TO DO | In the entries below, count every line containing "that". Reply with the number alone.

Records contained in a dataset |
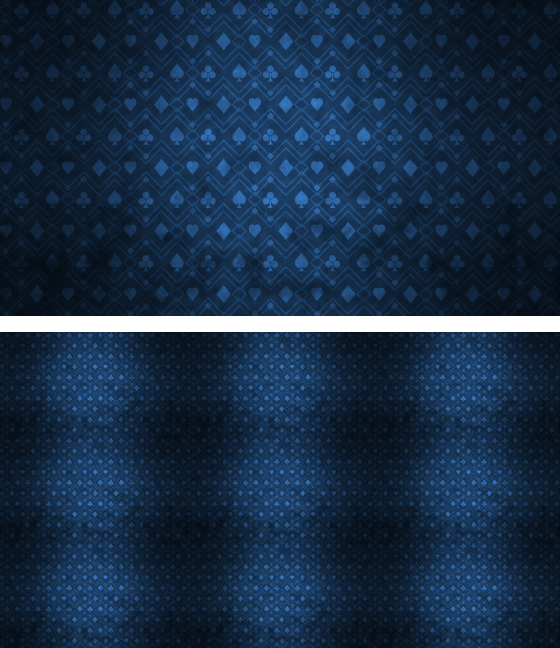
Top, the tile; bottom, the same tile 3 across and 3 down.
Give the GLSL for this pattern, as a Shadertoy shader.

```glsl
float hash(vec2 p) {
    vec3 q = fract(p.xyx * 0.1031);
    q += dot(q, q.yzx + 33.33);
    return fract((q.x + q.y) * q.z);
}

// Value noise that wraps after a whole number of lattice cells
float wrapNoise(vec2 uv, vec2 period) {
    vec2 p = uv * period, i = floor(p), f = fract(p);
    f *= f * (3.0 - 2.0 * f);
    vec2 a = mod(i, period), b = mod(i + 1.0, period);
    return mix(mix(hash(a), hash(vec2(b.x, a.y)), f.x),
               mix(hash(vec2(a.x, b.y)), hash(b), f.x), f.y);
}

float wrapFbm(vec2 uv, vec2 period) {
    float sum = 0.0, amp = 0.5;
    for (int k = 0; k < 5; k++) {
        sum += amp * wrapNoise(uv, period);
        period *= 2.0;
        amp *= 0.55;
    }
    return sum;
}

// Suits, in units of 1/84 of a repeat, centred on the origin
float heartShape(vec2 p) {
    p.x = abs(p.x);
    if (p.x + p.y > 1.0) return length(p - vec2(0.25, 0.75)) - 0.3536;
    vec2 tip = p - 0.5 * max(p.x + p.y, 0.0);
    return sqrt(min(dot(p - vec2(0, 1), p - vec2(0, 1)), dot(tip, tip))) * sign(p.x - p.y);
}

float heart(vec2 p) { return 15.0 * heartShape(vec2(p.x * 1.1, p.y + 9.0) / vec2(15.0, 16.0)); }

float diamond(vec2 p) { return (dot(abs(p), vec2(12.0, 10.0)) - 120.0) / 15.6; }

float stem(vec2 p) {
    return max(abs(p.x) - 0.9 - 0.6 * max(0.0, -p.y - 7.0), abs(p.y + 5.7) - 5.7);
}

float spade(vec2 p) {
    return min(15.0 * heartShape(vec2(p.x, 12.5 - p.y) / vec2(15.0, 17.5)), stem(p));
}

float club(vec2 p) {
    float leaves = min(length(p - vec2(0, 5.4)), length(vec2(abs(p.x) - 5.6, p.y + 2.2)));
    return min(leaves - 4.6, stem(p));
}

float rhombus(vec2 p, float r) { return (abs(p.x) + abs(p.y) - r) * 0.7071; }

void mainImage(out vec4 fragColor, in vec2 fragCoord) {
    vec2 uv = fragCoord / iResolution.xy;
    float pixel = 756.0 / iResolution.x;

    // Nine by five repeats, each with two staggered rows of two suits
    vec2 q = 2.0 * (uv * vec2(9, 5) + vec2(-0.345, 0.155));
    float row = floor(q.y + 0.5);
    bool oddRow = mod(row, 2.0) > 0.5;
    q.x -= oddRow ? 0.5 : 0.0;
    float col = floor(q.x + 0.5);
    bool oddCol = mod(col, 2.0) > 0.5;
    vec2 p = 42.0 * (q - vec2(col, row));

    float suit = oddRow ? (oddCol ? heart(p) : diamond(p))
                        : (oddCol ? spade(p) : club(p));

    // Double zigzags with small squares and open lozenges in the gaps
    float lines = abs(abs(rhombus(p, 31.5)) - 3.54) - 0.85;
    vec2 gap = vec2(abs(p.x) - 21.0, p.y);
    bool squareSide = (p.x > 0.0) == oddCol;
    if (squareSide != oddRow) lines = min(lines, abs(rhombus(gap, 9.0)) - 0.85);
    float square = squareSide ? rhombus(vec2(gap.x, abs(p.y) - 15.5), 4.8) : 99.0;

    float ink = 0.52 * clamp(0.5 - lines / pixel, 0.0, 1.0);
    ink = max(ink, 0.72 * clamp(0.5 - square / pixel, 0.0, 1.0));
    ink = max(ink, 0.88 * clamp(0.5 - suit / pixel, 0.0, 1.0));

    // Mottled wear, heaviest in the lower part
    float blotch = wrapFbm(uv, vec2(22, 12));
    float grain = wrapFbm(uv, vec2(72, 40));
    float low = 0.5 + 0.5 * cos(6.28318 * (uv.y - 0.2));
    float stain = smoothstep(0.54, 0.85, blotch + 0.4 * (grain - 0.53)) * mix(0.35, 0.8, low);
    ink *= 1.0 - 0.3 * stain;

    // Broad glow that fades towards all four edges
    float edge = length(cos(3.14159 * (uv - vec2(0.0, 0.02))) * vec2(1.0, 0.62));
    float light = mix(1.13, 0.3, smoothstep(0.25, 1.28, edge));
    light *= (1.0 - 0.42 * stain) * (0.76 + 0.5 * grain);

    vec3 color = mix(vec3(0.093, 0.207, 0.336), vec3(0.18, 0.4, 0.65), ink);
    fragColor = vec4(color * light, 1.0);
}
```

RESPONSE FOR THIS EXERCISE | 2